And in October 2012, when Democrat Beverly Perdue was still North Carolina's governor, the Southern Environmental Law Center (SELC) filed a complaint with the N.C. Environmental Management Commission calling on it to require Duke Energy and Progress Energy, now a Duke subsidiary, to clean up groundwater contamination from unlined coal ash pits at the companies' 14 coal-fired power plants across the state. SELC filed the complaint on behalf of the Cape Fear River Watch, Sierra Club, Waterkeeper Alliance, and the Western North Carolina Alliance.
Clearly, coal ash was a topic of discussion in North Carolina long before McCrory took office in January 2013.
3. McCrory initiated action against Duke Energy over its coal ash? FALSE.
In claiming that he's "the only governor that ever took action against Duke Power Company," McCrory implies that he took proactive steps to address the company's coal ash pollution. That is not the case.

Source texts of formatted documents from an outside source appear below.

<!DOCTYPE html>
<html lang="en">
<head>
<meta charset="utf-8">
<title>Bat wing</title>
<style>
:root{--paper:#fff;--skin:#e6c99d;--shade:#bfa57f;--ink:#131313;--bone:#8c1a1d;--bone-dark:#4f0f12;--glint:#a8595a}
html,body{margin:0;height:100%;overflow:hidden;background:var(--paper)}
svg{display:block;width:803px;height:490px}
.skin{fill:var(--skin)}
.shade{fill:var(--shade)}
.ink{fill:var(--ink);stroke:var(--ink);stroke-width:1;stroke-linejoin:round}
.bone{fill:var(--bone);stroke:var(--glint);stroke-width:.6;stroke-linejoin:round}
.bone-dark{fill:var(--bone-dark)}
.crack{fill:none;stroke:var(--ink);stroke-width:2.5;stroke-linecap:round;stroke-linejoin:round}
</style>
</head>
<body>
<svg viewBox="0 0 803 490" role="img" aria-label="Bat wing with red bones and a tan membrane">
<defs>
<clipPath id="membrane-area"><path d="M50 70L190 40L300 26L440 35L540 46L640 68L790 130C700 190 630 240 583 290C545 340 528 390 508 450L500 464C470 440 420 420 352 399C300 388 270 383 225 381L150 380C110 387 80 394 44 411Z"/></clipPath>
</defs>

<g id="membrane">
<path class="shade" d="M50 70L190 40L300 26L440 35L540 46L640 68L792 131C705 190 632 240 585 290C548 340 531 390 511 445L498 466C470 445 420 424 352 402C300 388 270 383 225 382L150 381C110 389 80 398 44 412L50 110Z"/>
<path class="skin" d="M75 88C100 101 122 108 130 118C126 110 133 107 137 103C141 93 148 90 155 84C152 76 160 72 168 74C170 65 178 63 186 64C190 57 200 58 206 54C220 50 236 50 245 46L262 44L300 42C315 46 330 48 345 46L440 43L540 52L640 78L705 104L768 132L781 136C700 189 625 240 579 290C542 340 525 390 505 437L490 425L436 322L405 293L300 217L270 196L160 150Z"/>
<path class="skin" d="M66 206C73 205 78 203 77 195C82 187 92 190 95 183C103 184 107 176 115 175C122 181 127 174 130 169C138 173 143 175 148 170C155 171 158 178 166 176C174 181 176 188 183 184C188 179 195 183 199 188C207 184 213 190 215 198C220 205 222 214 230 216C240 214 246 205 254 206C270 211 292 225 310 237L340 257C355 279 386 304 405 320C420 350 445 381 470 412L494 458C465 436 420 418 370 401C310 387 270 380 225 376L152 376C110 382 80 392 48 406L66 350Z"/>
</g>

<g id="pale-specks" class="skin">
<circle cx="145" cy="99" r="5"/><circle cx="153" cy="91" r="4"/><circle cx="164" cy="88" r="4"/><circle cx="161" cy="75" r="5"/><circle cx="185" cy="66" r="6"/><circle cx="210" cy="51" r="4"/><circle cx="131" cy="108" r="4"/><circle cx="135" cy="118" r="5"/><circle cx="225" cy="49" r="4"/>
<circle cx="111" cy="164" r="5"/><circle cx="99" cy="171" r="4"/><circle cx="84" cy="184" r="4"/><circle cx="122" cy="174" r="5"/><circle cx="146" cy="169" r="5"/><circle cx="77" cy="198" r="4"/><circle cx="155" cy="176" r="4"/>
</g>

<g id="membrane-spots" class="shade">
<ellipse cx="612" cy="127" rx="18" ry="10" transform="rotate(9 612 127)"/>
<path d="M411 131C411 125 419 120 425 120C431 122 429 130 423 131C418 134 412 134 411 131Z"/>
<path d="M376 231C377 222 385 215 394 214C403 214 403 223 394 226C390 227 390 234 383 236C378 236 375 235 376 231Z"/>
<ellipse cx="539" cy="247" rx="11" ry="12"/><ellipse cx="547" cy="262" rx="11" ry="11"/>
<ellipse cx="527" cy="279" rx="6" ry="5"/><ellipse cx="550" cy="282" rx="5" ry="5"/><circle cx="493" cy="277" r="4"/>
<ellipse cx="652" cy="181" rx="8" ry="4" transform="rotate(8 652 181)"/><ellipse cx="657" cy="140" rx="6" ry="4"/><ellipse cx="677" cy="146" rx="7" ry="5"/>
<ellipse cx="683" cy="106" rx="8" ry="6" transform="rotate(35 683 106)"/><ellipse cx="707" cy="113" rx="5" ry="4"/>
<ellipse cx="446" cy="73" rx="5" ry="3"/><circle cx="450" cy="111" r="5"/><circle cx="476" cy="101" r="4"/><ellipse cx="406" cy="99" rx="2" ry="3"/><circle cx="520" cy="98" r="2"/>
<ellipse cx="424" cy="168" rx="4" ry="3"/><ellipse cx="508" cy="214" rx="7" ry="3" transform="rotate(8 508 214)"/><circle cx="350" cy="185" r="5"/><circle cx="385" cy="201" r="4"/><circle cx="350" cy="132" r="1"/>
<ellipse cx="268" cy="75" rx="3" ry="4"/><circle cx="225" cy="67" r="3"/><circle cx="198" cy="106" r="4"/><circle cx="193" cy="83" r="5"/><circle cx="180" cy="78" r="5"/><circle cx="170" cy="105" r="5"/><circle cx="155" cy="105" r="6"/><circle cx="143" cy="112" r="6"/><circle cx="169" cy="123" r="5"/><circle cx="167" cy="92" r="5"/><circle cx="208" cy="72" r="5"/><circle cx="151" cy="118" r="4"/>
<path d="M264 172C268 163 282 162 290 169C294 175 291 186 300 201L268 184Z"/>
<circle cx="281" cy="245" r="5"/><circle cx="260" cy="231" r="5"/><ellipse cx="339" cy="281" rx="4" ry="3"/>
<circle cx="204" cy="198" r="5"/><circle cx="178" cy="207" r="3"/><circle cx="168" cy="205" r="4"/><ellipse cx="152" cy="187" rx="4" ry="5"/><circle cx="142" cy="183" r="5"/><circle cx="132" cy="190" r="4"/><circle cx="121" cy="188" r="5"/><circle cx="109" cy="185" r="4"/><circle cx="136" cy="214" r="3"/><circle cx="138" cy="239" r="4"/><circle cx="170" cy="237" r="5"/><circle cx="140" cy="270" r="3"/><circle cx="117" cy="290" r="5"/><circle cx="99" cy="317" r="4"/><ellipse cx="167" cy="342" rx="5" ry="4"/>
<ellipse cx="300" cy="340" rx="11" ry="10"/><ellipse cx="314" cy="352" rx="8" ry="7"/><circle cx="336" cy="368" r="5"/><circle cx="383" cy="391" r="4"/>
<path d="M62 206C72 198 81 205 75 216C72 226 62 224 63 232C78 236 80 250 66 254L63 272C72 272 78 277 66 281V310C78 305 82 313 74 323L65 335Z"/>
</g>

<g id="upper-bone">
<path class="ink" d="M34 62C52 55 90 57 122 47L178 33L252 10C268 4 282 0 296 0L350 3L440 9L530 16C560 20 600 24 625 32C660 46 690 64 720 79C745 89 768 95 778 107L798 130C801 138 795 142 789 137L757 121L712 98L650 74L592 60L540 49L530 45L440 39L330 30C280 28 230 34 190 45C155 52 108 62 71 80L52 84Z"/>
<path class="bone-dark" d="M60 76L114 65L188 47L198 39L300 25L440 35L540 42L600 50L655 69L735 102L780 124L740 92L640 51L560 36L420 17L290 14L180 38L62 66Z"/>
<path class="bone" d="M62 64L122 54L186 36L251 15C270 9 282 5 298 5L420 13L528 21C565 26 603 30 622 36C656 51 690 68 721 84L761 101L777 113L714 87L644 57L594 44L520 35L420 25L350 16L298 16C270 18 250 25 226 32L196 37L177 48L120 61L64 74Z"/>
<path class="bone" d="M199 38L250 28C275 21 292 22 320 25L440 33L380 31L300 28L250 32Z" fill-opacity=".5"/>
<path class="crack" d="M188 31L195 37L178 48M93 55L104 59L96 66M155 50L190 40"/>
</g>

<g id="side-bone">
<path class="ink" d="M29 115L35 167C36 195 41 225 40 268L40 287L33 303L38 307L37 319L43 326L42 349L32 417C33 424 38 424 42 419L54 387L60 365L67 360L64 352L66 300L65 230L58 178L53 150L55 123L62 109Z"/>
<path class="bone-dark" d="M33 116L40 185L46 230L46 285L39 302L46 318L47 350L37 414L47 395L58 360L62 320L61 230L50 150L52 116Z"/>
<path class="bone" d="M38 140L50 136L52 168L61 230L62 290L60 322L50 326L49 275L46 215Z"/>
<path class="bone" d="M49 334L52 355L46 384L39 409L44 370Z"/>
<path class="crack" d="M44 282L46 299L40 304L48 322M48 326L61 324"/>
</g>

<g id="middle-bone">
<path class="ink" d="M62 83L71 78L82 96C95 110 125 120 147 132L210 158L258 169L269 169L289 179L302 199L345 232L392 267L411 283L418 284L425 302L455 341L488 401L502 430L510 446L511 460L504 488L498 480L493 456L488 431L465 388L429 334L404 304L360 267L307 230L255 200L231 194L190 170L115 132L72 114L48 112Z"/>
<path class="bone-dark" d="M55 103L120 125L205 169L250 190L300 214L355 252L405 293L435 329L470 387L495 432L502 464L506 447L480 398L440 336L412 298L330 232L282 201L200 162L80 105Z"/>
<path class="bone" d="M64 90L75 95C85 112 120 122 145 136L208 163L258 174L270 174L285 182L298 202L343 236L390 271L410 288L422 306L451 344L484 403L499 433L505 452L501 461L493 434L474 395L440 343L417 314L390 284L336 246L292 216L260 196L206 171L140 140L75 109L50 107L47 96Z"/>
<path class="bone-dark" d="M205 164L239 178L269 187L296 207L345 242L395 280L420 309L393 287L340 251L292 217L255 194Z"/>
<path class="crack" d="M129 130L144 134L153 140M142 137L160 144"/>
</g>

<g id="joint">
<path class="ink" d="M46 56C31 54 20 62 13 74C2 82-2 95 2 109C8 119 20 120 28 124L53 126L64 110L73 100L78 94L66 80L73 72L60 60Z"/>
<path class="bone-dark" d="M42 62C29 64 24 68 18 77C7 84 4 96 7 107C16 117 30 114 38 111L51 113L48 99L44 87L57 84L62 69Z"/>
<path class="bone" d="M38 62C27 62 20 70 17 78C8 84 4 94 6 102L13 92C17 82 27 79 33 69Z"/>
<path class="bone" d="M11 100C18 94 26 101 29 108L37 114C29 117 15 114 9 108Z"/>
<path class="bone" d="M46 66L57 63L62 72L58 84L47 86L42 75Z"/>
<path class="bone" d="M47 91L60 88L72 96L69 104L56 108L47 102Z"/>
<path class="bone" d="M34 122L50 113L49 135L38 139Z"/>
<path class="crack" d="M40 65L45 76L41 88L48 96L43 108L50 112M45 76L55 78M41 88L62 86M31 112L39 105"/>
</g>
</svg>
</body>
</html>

McCrory took office in January 2013. That March, SELC sent a notice to Duke Energy that it would bring a citizen lawsuit under the Clean Water Act to stop illegal coal ash pollution discharges from unlined pits at the company's Riverbend plant into Mountain Island Lake, a source of drinking water for the Charlotte area. SELC was representing the Catawba Riverkeeper Foundation, which monitors the site.
Responding to the SELC action in May 2013, North Carolina filed lawsuits against Duke Energy over the Mountain Island Lake pollution. The following month, SELC filed a motion on behalf of the riverkeeper group to intervene in the case.
"After watching the illegal pollution for years and taking no action, North Carolina authorities sued Duke Energy only after we notified the state and Duke Energy that we would file suit," Rick Gaskins, the Catawba Riverkeeper Foundation's executive director, said at the time. "The people who depend upon Mountain Island Lake for their drinking water will be protected only if the Catawba Riverkeeper Foundation, an independent citizens group, is present in Court to ensure that the laws are enforced and that the drinking water reservoir is fully protected."
In July 2013, McCrory's Department of Environment and Natural Resources and Duke Energy announced they had reached a proposed settlement in the suit that was widely slammed as a "sweetheart deal" for the company. For example, the agreement did not require Duke to clean up its pollution, and it imposed an initial fine of just over $99,000 on a company that had over $19 billion in operating revenues the previous year. The settlement shielded the company from far stiffer penalties it could have faced in federal court.
"Gov. McCrory is largely turning over his responsibility to protect the public's health to his former employer," the watchdog group Democracy North Carolina said at the time, while noting the company's generous financial support of the governor's campaign.
Shortly after the February spill, federal prosecutors launched a criminal investigation into the actions of Duke Energy and North Carolina regulators. The following month, amid public outcry over lax oversight, the McCrory administration asked the judge to withdraw the proposed settlement.
Meanwhile, the federal grand jury probe continues -- and the subpoenas it's issued suggest it's examining the relationship between Duke Energy and regulators who work for McCrory as well as those in previous administrations. Now would be a good time for the state's leaders to get their stories straight.
Sue is the editorial director of Facing South and the Institute for Southern Studies.